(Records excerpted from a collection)
______________________________

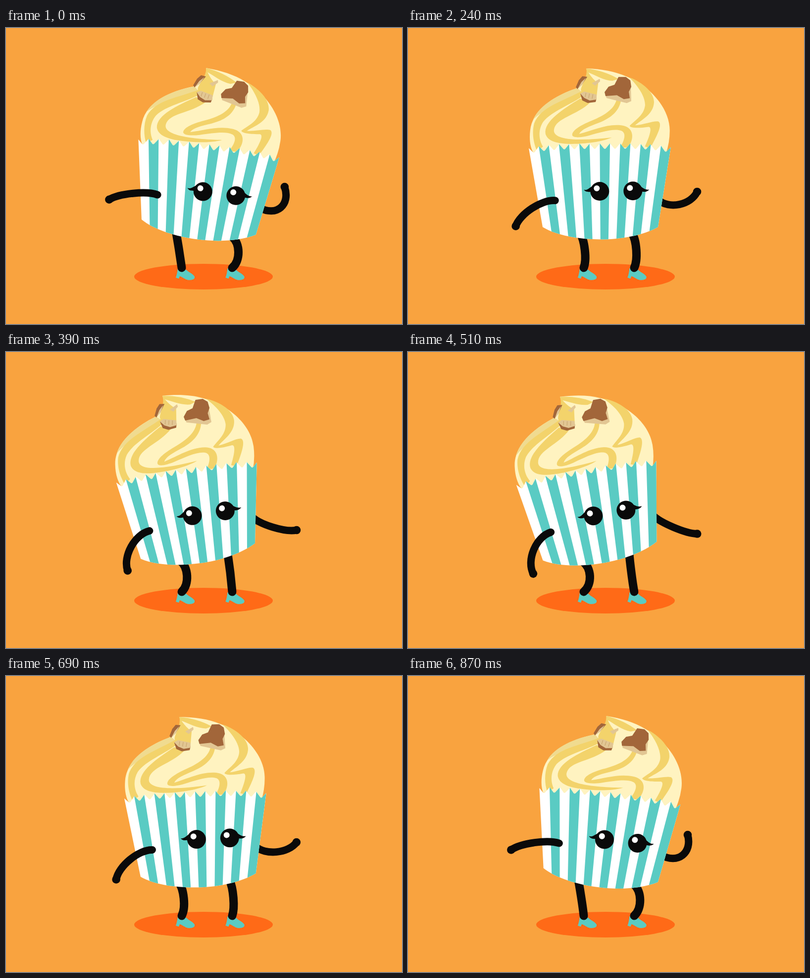
These frames come from a looping animation (800x600 px, 0.9 s). An HTML page:

```html
<!DOCTYPE html>
<html lang="en">
<head>
<meta charset="utf-8">
<title>Dancing cupcake</title>
<style>
  html, body { margin: 0; width: 100%; height: 100%; overflow: hidden; background: #f9a33f; }
  svg { display: block; width: 100%; height: 100%; }
  .limb { fill: none; stroke: #0a0a0a; stroke-linecap: round; }
  .arm { stroke-width: 15; }
  .leg { stroke-width: 17; }
  .gold { fill: #f3d36b; }
  .brown { fill: #a2663a; }
  .nut { fill: #e2c693; }
  .grain { fill: none; stroke: #c9a670; stroke-width: 9; stroke-dasharray: 1.2 6; }
  .teal { fill: #5acbc3; }
  .ink { fill: #0a0a0a; }
</style>
</head>
<body>
<svg viewBox="0 0 800 600">
  <defs>
    <clipPath id="cup"><path id="cupShape"/></clipPath>
    <path id="shoe" class="teal" d="M347 487Q346 498 343 506L349 508L351 503C358 505 362 511 370 511C377 511 382 509 381 504C378 498 370 496 364 490Z"/>
    <circle id="hand" class="ink" r="8.3"/>
  </defs>
  <rect width="800" height="600" fill="#f9a33f"/>
  <ellipse cx="399" cy="504" rx="140" ry="26" fill="#ff6a17"/>
  <use href="#shoe"/>
  <use href="#shoe" x="100.5"/>
  <path id="legL" class="limb leg"/>
  <path id="legR" class="limb leg"/>
  <path id="armR" class="limb arm"/>
  <use id="handR" href="#hand"/>

  <g id="body">
    <path fill="#fff3c0" d="M359 82C390 83 418 88 440 98C485 116 528 160 528 208Q528 232 520 256L254 256C246 243 244 226 246 208C250 167 294 138 338 123Q352 116 357 106Q362 94 359 82Z"/>
    <path fill="#f0db90" d="M341 122C300 136 265 157 252 186C274 164 315 152 352 132Z"/>
    <g class="gold">
      <path d="M354 126C310 150 267 160 254 194C249 214 253 234 260 250L272 241C263 226 262 207 272 191C290 168 325 158 358 134Z"/>
      <path d="M347 143C312 165 273 190 277 215C281 229 298 234 320 235C350 236 388 232 411 222C360 228 292 231 294 207C297 182 340 178 368 150Z"/>
      <path d="M359 82C362 98 351 112 348 125L352 142L380 138L383 112Q372 104 363 90C378 96 394 106 412 107L424 103Q395 86 359 82Z"/>
      <path d="M420 146C415 165 395 178 365 190C345 199 331 208 331 217C332 224 350 222 365 218C390 211 415 203 430 208C440 212 438 225 428 242L444 242C458 222 455 200 430 197C400 194 375 207 345 215C350 205 365 200 385 192C410 182 425 168 429 148Z"/>
      <path d="M446 100C464 118 478 138 478 156C476 176 460 185 447 198C448 203 465 203 485 200C494 200 486 222 478 240L489 243C500 222 515 195 505 189C495 187 478 195 458 197C470 186 495 175 496 150C496 132 478 114 452 102Z"/>
    </g>

    <path class="nut" d="M398 136L449 119L450 148L441 152L400 142Z"/>
    <path class="brown" d="M424 99L439 99L448 106L450 119L445 129L447 142L435 144L421 136L398 138L396 130L404 119L416 115Z"/>
    <path class="brown" d="M351 98L361 99L351 114L341 124L338 120L344 106Z"/>
    <path class="nut" d="M358 101L351 115L342 123L349 110ZM370 112L386 103L387 108L377 117Z"/>
    <path class="brown" d="M347 133L380 142L378 150L362 152L351 147Z"/>
    <path class="nut" d="M347 133L355 129L380 135L380 145L366 147L355 142Z"/>
    <path class="grain" d="M357 136L378 140"/>

    <g clip-path="url(#cup)">
      <rect x="235" y="225" width="305" height="210" fill="#fff"/>
      <path id="stripes" class="teal"/>
    </g>

    <g class="ink">
      <circle cx="387" cy="331" r="19"/>
      <circle cx="454" cy="330" r="19"/>
      <path d="M378 318C367 321 364 330 355 328C359 334 366 332 372 332Z"/>
      <path d="M463 317C472 321 477 329 487 327C482 333 475 332 469 331Z"/>
    </g>
    <g fill="#fff">
      <circle cx="381" cy="325" r="6"/>
      <circle cx="448" cy="324" r="6"/>
    </g>
  </g>

  <path id="armL" class="limb arm"/>
  <use id="handL" href="#hand"/>
</svg>
<script>
  const $ = id => document.getElementById(id);
  const LOOP = 900, STEP = 30, PEAK = 30;
  const TILT_MAX = 8.1, TILT_RANGE = 17.5;
  const PIVOT = { x: 388, y: 410 };
  const rad = deg => deg * Math.PI / 180;

  // Wrapper: 14 stripes, with a peak at every stripe edge
  const COUNT = 14;
  const topX = k => 243.3 + 20.5 * k;
  const lowX = k => 271.8 + 16.68 * k;
  const edgeX = (k, y) => topX(k) + (lowX(k) - topX(k)) * (y - 242) / 162;
  const peakY = k => {
    const u = k / 7 - 1;
    return 234 + 8.5 * u ** 4 - 1.5 * u;
  };

  function buildWrapper() {
    let rim = `M${topX(0)} ${peakY(0)}`, bars = "";
    for (let k = 0; k < COUNT; k++) {
      const x = topX(k + 0.5), y = (peakY(k) + peakY(k + 1)) / 2 + 10;
      rim += `L${x - 2} ${y}Q${x} ${y + 2} ${x + 2} ${y}L${topX(k + 1)} ${peakY(k + 1)}`;
      if (k % 2) {
        bars += `M${edgeX(k, 225)} 225H${edgeX(k + 1, 225)}L${edgeX(k + 1, 435)} 435H${edgeX(k, 435)}Z`;
      }
    }
    $("cupShape").setAttribute("d", rim + "L505 403C475 420 431 428.5 388 428.5C345 428.5 300 421 272 404Z");
    $("stripes").setAttribute("d", bars);
  }

  // Eased swing there and back, as body tilt in degrees
  function tiltAt(t) {
    const phase = ((t - PEAK + LOOP) % LOOP) / (LOOP / 2);
    const p = 1 - Math.abs(phase - 1);
    return TILT_MAX - TILT_RANGE * p * p * (3 - 2 * p);
  }

  // Follows a point fixed to the body
  function onBody(x, y, tilt) {
    const c = Math.cos(rad(tilt)), s = Math.sin(rad(tilt));
    const dx = x - PIVOT.x, dy = y - PIVOT.y;
    return [PIVOT.x + dx * c - dy * s, PIVOT.y + dx * s + dy * c];
  }

  // Bent limb: bow is how far its middle leaves the straight line; returns the far end
  function limb(id, [x, y], angle, length, bow) {
    const c = Math.cos(angle), s = Math.sin(angle);
    const at = (f, side) => [x + c * f * length - s * side, y + s * f * length + c * side];
    const end = at(1, 0), reach = bow * 4 / 3;
    $(id).setAttribute("d", `M${x} ${y}C${[at(0.22, reach), at(0.78, reach), end].join(" ")}`);
    return end;
  }

  function arm(side, shoulder, angle, length, bow) {
    const end = limb("arm" + side, shoulder, rad(angle), length, bow);
    $("hand" + side).setAttribute("transform", `translate(${end})`);
  }

  function leg(id, footX, lean, sign) {
    const hip = [footX - 6.5 + sign * 1.5 + 0.57 * lean, 415 + lean];
    const dx = footX - hip[0], dy = 486 - hip[1];
    limb(id, hip, Math.atan2(dy, dx), Math.hypot(dx, dy), -6.5 - 0.8 * lean);
  }

  function draw(t) {
    const tilt = tiltAt(t);
    $("body").setAttribute("transform", `rotate(${tilt} ${PIVOT.x} ${PIVOT.y})`);
    arm("L", onBody(297, 350, tilt), 146 + 3.6 * tilt, 95 + 0.4 * tilt, 12.5 - 0.6 * tilt);
    arm("R", onBody(505, 348, tilt), -11 - 3.7 * tilt, 81 - 1.9 * tilt, 17.5 + 1.2 * tilt);
    leg("legL", 355, -tilt, -1);
    leg("legR", 457, tilt, 1);
  }

  buildWrapper();
  const start = performance.now();
  function tick() {
    const t = (performance.now() - start) % LOOP;
    draw(Math.floor(t / STEP) * STEP);
    requestAnimationFrame(tick);
  }
  tick();
</script>
</body>
</html>
```
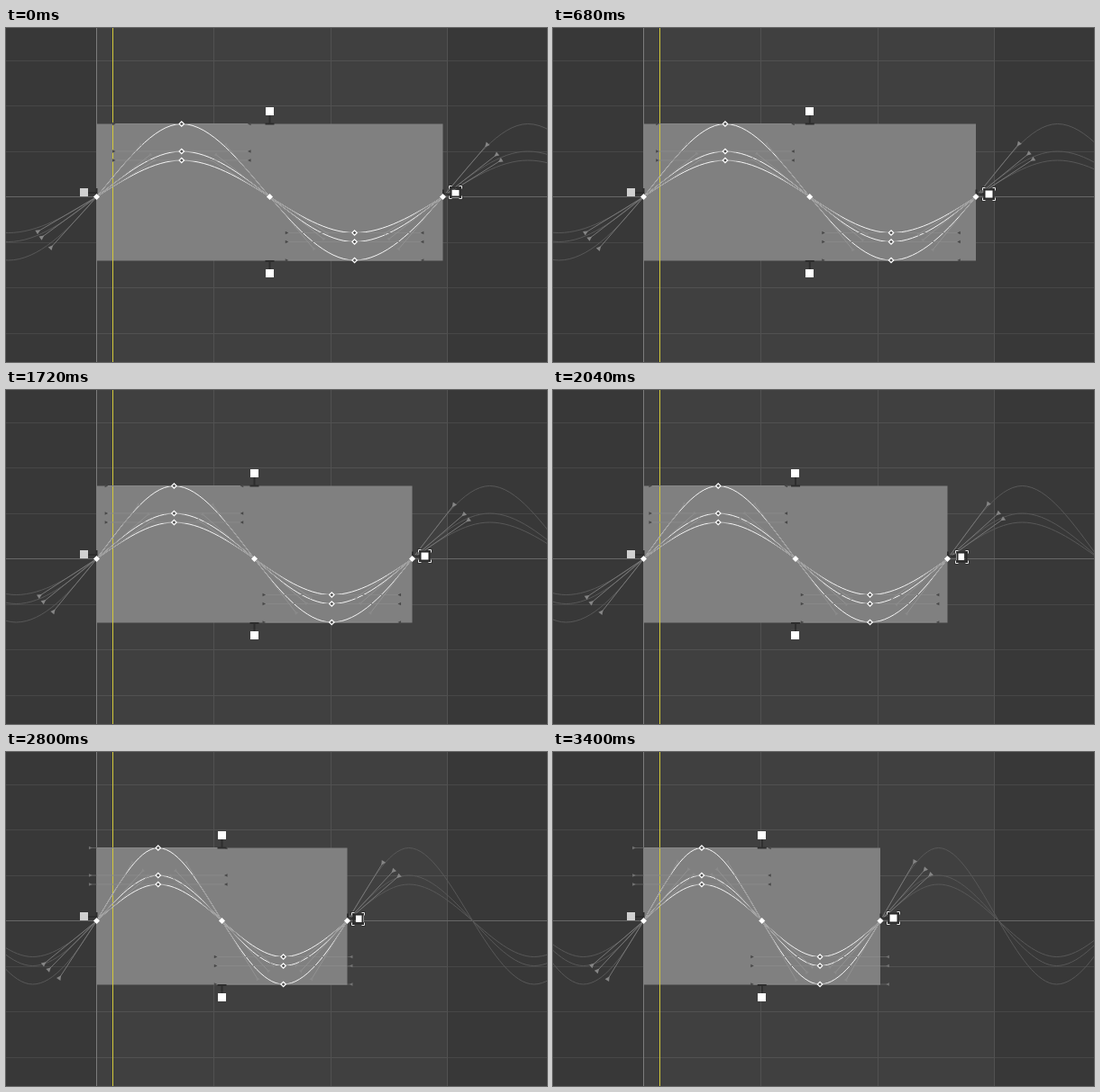
An HTML page with a canvas for the animation above (3520 ms loop, 600 by 371 pixels).

```html
<!DOCTYPE html>
<html>
<head>
<meta charset="utf-8">
<style>
html, body { margin: 0; width: 100%; height: 100%; overflow: hidden; background: #383838; }
canvas { display: block; width: 600px; height: 371px; }
</style>
</head>
<body>
<canvas id="stage" width="600" height="371"></canvas>
<script>
const ctx = document.getElementById('stage').getContext('2d');
const LOOP = 3520, STEP = 40;
const LEFT = 100.5, ZERO = 187.5, TOP = 106.5, BOTTOM = 258.5, REACH = 75;
// [height above zero, depth below zero] of each curve
const WAVES = [[81, 70.5], [50.5, 50], [40.5, 40]];
// [time, right edge, cursor offset from the edge, cursor y]
const KEYS = [
  [0, 484.5, 14, 182.5], [80, 484.5, 14, 182.5], [520, 470, 14.5, 184], [680, 469, 14.5, 184.5],
  [1400, 459, 12.5, 184.5], [2040, 437.5, 15.5, 185], [2400, 407, 6, 185],
  [2800, 378.5, 11.5, 185], [3400, 363, 14, 184.5], [LOOP, 363, 14, 184.5]
];

// Monotone cubic interpolation of one column of KEYS
function track(col, t) {
  const slope = i => KEYS[i + 1] && i >= 0
    ? (KEYS[i + 1][col] - KEYS[i][col]) / (KEYS[i + 1][0] - KEYS[i][0]) : 0;
  const tangent = i => {
    const a = slope(i - 1), b = slope(i);
    return a * b > 0 ? 2 * a * b / (a + b) : 0;
  };
  let i = 0;
  while (i < KEYS.length - 2 && t >= KEYS[i + 1][0]) i++;
  const h = KEYS[i + 1][0] - KEYS[i][0], u = (t - KEYS[i][0]) / h, v = 1 - u;
  return KEYS[i][col] * v * v * (1 + 2 * u) + KEYS[i + 1][col] * u * u * (3 - 2 * u)
    + h * u * v * (tangent(i) * v - tangent(i + 1) * u);
}

function rect(x, y, w, h, color) {
  ctx.fillStyle = color;
  ctx.fillRect(x, y, w, h);
}

function line(x1, y1, x2, y2, color, width = 1) {
  ctx.strokeStyle = color;
  ctx.lineWidth = width;
  ctx.beginPath();
  ctx.moveTo(x1, y1);
  ctx.lineTo(x2, y2);
  ctx.stroke();
}

function clipped(x, w, draw) {
  ctx.save();
  ctx.beginPath();
  ctx.rect(x, 0, w, 371);
  ctx.clip();
  draw();
  ctx.restore();
}

function grid() {
  rect(0, 0, 600, 371, '#383838');
  rect(101, 0, 388, 371, '#404040');
  for (let i = 0; i < 7; i++) {
    const y = Math.floor(36 + i * 50.5) + 0.5;
    line(0, y, 600, y, '#474747');
    line(101, y, 489, y, '#515151');
  }
  for (const x of [230.5, 360.5, 489.5]) line(x, 0, x, 371, '#515151');
  line(0, 187.5, 600, 187.5, '#676767');
  line(100.5, 0, 100.5, 371, '#7c7c7c');
}

// One period of a curve through five keys with smooth tangents
function wave(x, period, [up, down], color) {
  const slope = 3 * (up + down) / period;
  const keys = [[0, 0, -slope], [.2455, -up, 0], [.5, 0, slope], [.745, down, 0], [1, 0, -slope]]
    .map(([f, y, m]) => [x + f * period, ZERO + y, m]);
  ctx.strokeStyle = color;
  ctx.lineWidth = 1;
  ctx.beginPath();
  ctx.moveTo(keys[0][0], keys[0][1]);
  for (let i = 1; i < 5; i++) {
    const [ax, ay, am] = keys[i - 1], [bx, by, bm] = keys[i], d = (bx - ax) / 3;
    ctx.bezierCurveTo(ax + d, ay + am * d, bx - d, by - bm * d, bx, by);
  }
  ctx.stroke();
}

// Tangent handle of fixed length, its arrow pointing back at the key
function handle(x, y, slope, side, lineColor, arrowColor, size) {
  const dx = side * REACH / Math.hypot(1, slope);
  const ex = x + dx, ey = y + dx * slope;
  line(x, y, ex, ey, lineColor);
  ctx.save();
  ctx.translate(ex, ey);
  ctx.rotate(Math.atan2(y - ey, x - ex));
  ctx.fillStyle = arrowColor;
  ctx.beginPath();
  ctx.moveTo(size, 0);
  ctx.lineTo(-size, size);
  ctx.lineTo(-size, -size);
  ctx.fill();
  ctx.restore();
}

function diamond(x, y, hollow) {
  ctx.save();
  ctx.translate(x, y);
  ctx.rotate(Math.PI / 4);
  rect(-2.5, -2.5, 5, 5, '#fff');
  if (hollow) rect(-1.3, -1.3, 2.6, 2.6, '#505050');
  ctx.restore();
}

// Scale grip joined to the box edge by a dark T
function grip(x, y, dx, dy, color) {
  const ex = x + dx * 14, ey = y + dy * 14;
  line(x, y, ex, ey, '#2d2d2d', 2);
  line(ex - dy * 5, ey - dx * 5, ex + dy * 5, ey + dx * 5, '#2d2d2d', 2);
  rect(Math.round(x) - 5, Math.round(y) - 5, 9, 9, color);
}

function cursor(x, y) {
  ctx.save();
  ctx.translate(Math.floor(x) + 0.5, Math.floor(y) + 0.5);
  ctx.strokeStyle = '#2b2b2b';
  ctx.lineWidth = 2;
  ctx.strokeRect(-5, -5, 10, 10);
  for (const [color, width] of [['#303030', 2.5], ['#e8e8e8', 1]]) {
    ctx.strokeStyle = color;
    ctx.lineWidth = width;
    ctx.beginPath();
    for (const sx of [-1, 1]) for (const sy of [-1, 1]) {
      ctx.moveTo(sx * 4, sy * 7);
      ctx.lineTo(sx * 7, sy * 7);
      ctx.lineTo(sx * 7, sy * 4);
    }
    ctx.stroke();
  }
  ctx.restore();
}

function draw(t) {
  const right = track(1, t), period = right - LEFT, mid = LEFT + period / 2;
  const peak = LEFT + period * .2455, trough = LEFT + period * .745;

  grid();
  rect(LEFT, TOP, period, BOTTOM - TOP, '#808080');
  rect(118, 0, 1, 371, '#d2c93a');

  for (const w of WAVES) {
    for (const n of [-1, 1, 2]) wave(LEFT + n * period, period, w, '#585858');
    wave(LEFT, period, w, '#f4f4f4');
  }

  const flatHandles = (lineColor, arrowColor) => {
    for (const [up, down] of WAVES) for (const side of [-1, 1]) {
      handle(peak, ZERO - up, 0, side, lineColor, arrowColor, 1.8);
      handle(trough, ZERO + down, 0, side, lineColor, arrowColor, 1.8);
    }
  };
  clipped(LEFT, period, () => flatHandles('#888', '#484848'));
  clipped(0, LEFT, () => flatHandles('#5c5c5c', '#747474'));
  clipped(right, 600, () => flatHandles('#5c5c5c', '#747474'));

  for (const [up, down] of WAVES) {
    const slope = 3 * (up + down) / period;
    for (const [x, m, side] of [[LEFT, -slope, 1], [mid, slope, -1], [mid, slope, 1], [right, -slope, -1]])
      handle(x, ZERO, m, side, '#929292', '#8a8a8a', 2);
    handle(LEFT, ZERO, -slope * .94, -1, '#777', '#858585', 2.6);
    handle(right, ZERO, -slope, 1, '#777', '#858585', 2.6);
  }

  grip(86.5, 183, 1, 0, '#d0d0d0');
  grip(mid, 92.5, 0, 1, '#fff');
  grip(mid, 273, 0, -1, '#fff');
  grip(right + 14.5, 184.5, -1, 0, '#fff');

  for (const [up, down] of WAVES) {
    diamond(peak, ZERO - up, true);
    diamond(trough, ZERO + down, true);
  }
  for (const x of [LEFT, mid, right]) diamond(x, ZERO, false);
  cursor(right + track(2, t), track(3, t));
}

const start = performance.now();
function tick() {
  const t = (performance.now() - start) % LOOP;
  draw(Math.floor(t / STEP) * STEP);
  requestAnimationFrame(tick);
}
tick();
</script>
</body>
</html>
```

______________________________

**INSTRUCTIONS FOR THE TASK**: Show the lines from the data above that contain the string "stripes".

**ANSWER TO THIS EXERCISE**:
      <path id="stripes" class="teal"/>
  // Wrapper: 14 stripes, with a peak at every stripe edge
    $("stripes").setAttribute("d", bars);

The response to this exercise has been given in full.